  • Praxidice, according to the Orphic hymn to Persephone, an epithet of Persephone: "Praxidike, subterranean queen. The Eumenides’ source [mother], fair-haired, whose frame proceeds from Zeus’ ineffable and secret seeds."[1] As praxis "practice, application" of dike "justice", she is sometimes identified with Dike, goddess of justice.
  • Praxidice, according to Stephanus of Byzantium, a daughter of Ogygus named Praxidike was married to Tremiles (after whom Lycia had been previously named Tremile) and had by him four sons: Tlos, Xanthus, Pinarus and Cragus.[2] Of them Tlos had a Lycian city named Tlos after himself.[3] Cragus may be identical with the figure of the same name mentioned as the husband of Milye, sister of Solymus.[4]

The plural Praxidicae (Praxidikai) refers to the following groups of mythological figures who presided over exacting of justice:

Notes

  1. ^ Orphic Hymns to Persephone 29
  2. ^ Stephanus of Byzantium, s.v. Tremilē (quoting a poem by Panyassis)
  3. ^ Stephanus of Byzantium, s.v. Tlōs
  4. ^ Stephanus of Byzantium, s.v. Milyai
  5. ^ a b Suda s.v. Praxidike
  6. ^ Pausanias, 9.33.3.
  7. ^ William Smith, Dictionary of Greek and Roman Biography and Mythology, v. 3, page 517 Archived 2011-09-04 at the Wayback Machine

References

  • The Hymns of Orpheus. Translated by Taylor, Thomas (1792). University of Pennsylvania Press, 1999. Online version at the theoi.com
  • Pausanias, Description of Greece with an English Translation by W.H.S. Jones, Litt.D., and H.A. Ormerod, M.A., in 4 Volumes. Cambridge, MA, Harvard University Press; London, William Heinemann Ltd. 1918. ISBN 0-674-99328-4. Online version at the Perseus Digital Library
  • Pausanias, Graeciae Descriptio. 3 vols. Leipzig, Teubner. 1903. Greek text available at the Perseus Digital Library.
  • Stephanus of Byzantium, Stephani Byzantii Ethnicorum quae supersunt, edited by August Meineike (1790-1870), published 1849. A few entries from this important ancient handbook of place names have been translated by Brady Kiesling.
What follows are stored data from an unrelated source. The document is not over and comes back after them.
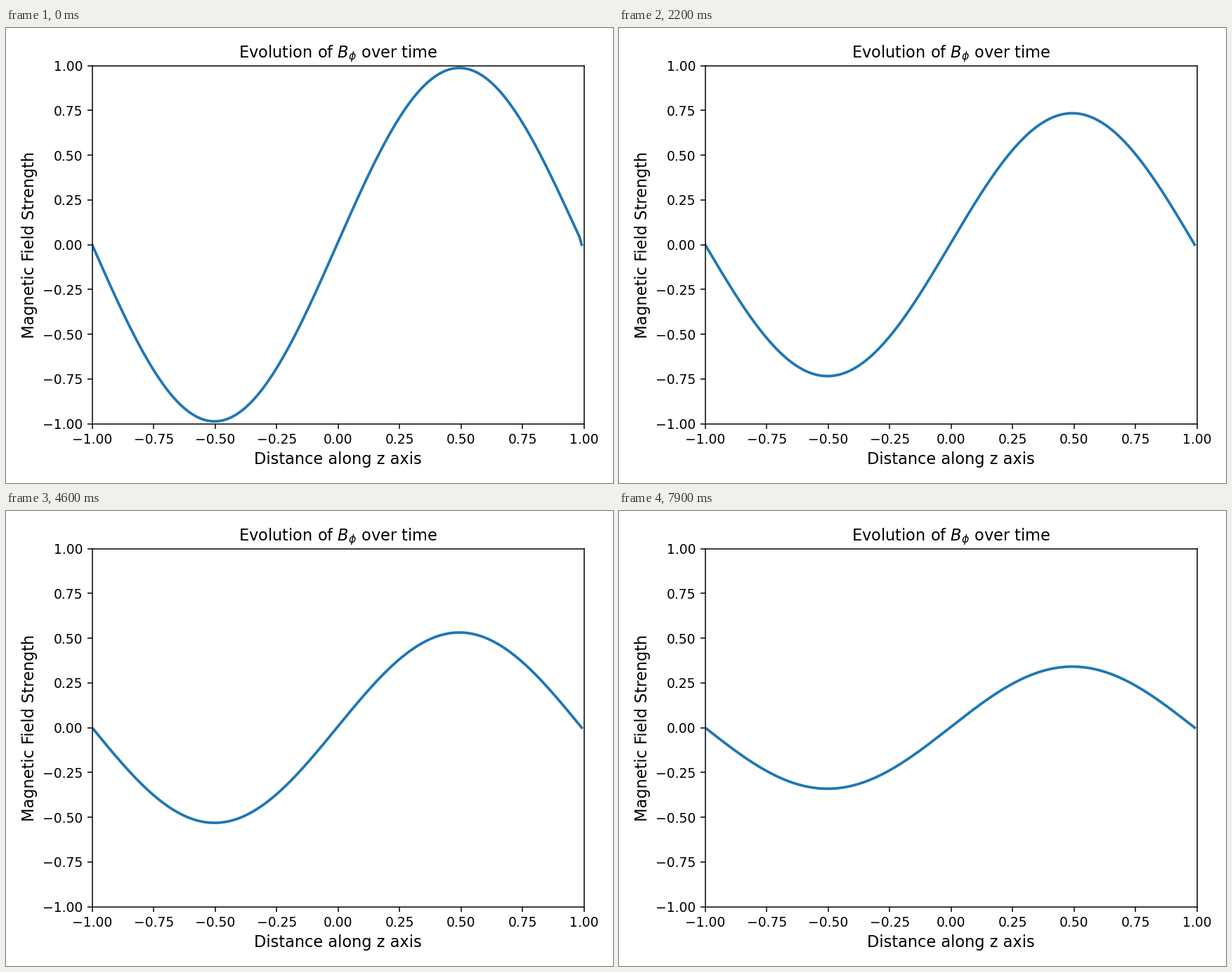
Write a matplotlib script that moves like this. It is 864 px wide and 648 px high and loops after 8000 ms.

```python
import numpy as np
import matplotlib.pyplot as plt
from matplotlib.animation import FuncAnimation

W, H, DPI = 864, 648, 135
FRAMES, INTERVAL = 80, 100
DECAY = 0.01345            # amplitude loss per step
LEFT, RIGHT, TOP, BOTTOM = 122.6, 822.9, 53.55, 563.6

plt.rcParams.update({"font.family": "DejaVu Sans", "font.size": 10})

x = -1 + 0.01 * np.arange(200)
span = x[-1] - x[0]
mode = -np.sin(2 * np.pi * (x - x[0]) / span)

# Short-lived edge layer left by the clamped right end
edge = 0.016 * np.exp((x - x[-2]) / 0.1)
edge[-1] = 0


def field(k):
    return mode * np.exp(-DECAY * (k + 1)) + edge * np.exp(-k / 2)


fig = plt.figure(figsize=(W / DPI, H / DPI), dpi=DPI, facecolor="white")
ax = fig.add_axes([LEFT / W, 1 - BOTTOM / H,
                   (RIGHT - LEFT) / W, (BOTTOM - TOP) / H])
ax.set_xlim(-1, 1)
ax.set_ylim(-1, 1)
ticks = np.linspace(-1, 1, 9)
ax.set_xticks(ticks)
ax.set_yticks(ticks)
ax.set_title(r"Evolution of $B_{\phi}$ over time", fontsize=12)
ax.set_xlabel("Distance along z axis", fontsize=12)
ax.set_ylabel("Magnetic Field Strength", fontsize=12)

line, = ax.plot(x, field(0), color="#1f77b4", lw=2)


def update(k):
    line.set_ydata(field(k))
    return line,


anim = FuncAnimation(fig, update, frames=FRAMES, interval=INTERVAL,
                     repeat=True, repeat_delay=0)
plt.show()
```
Online version at the Topos Text Project.
  • Suida, Suda Encyclopedia translated by Ross Scaife, David Whitehead, William Hutton, Catharine Roth, Jennifer Benedict, Gregory Hays, Malcolm Heath Sean M. Redmond, Nicholas Fincher, Patrick Rourke, Elizabeth Vandiver, Raphael Finkel, Frederick Williams, Carl Widstrand, Robert Dyer, Joseph L. Rife, Oliver Phillips and many others. Online version at the Topos Text Project.
This article includes a list of Greek mythological figures with the same or similar names. If an internal link for a specific Greek mythology article referred you to this page, you may wish to change the link to point directly to the intended Greek mythology article, if one exists.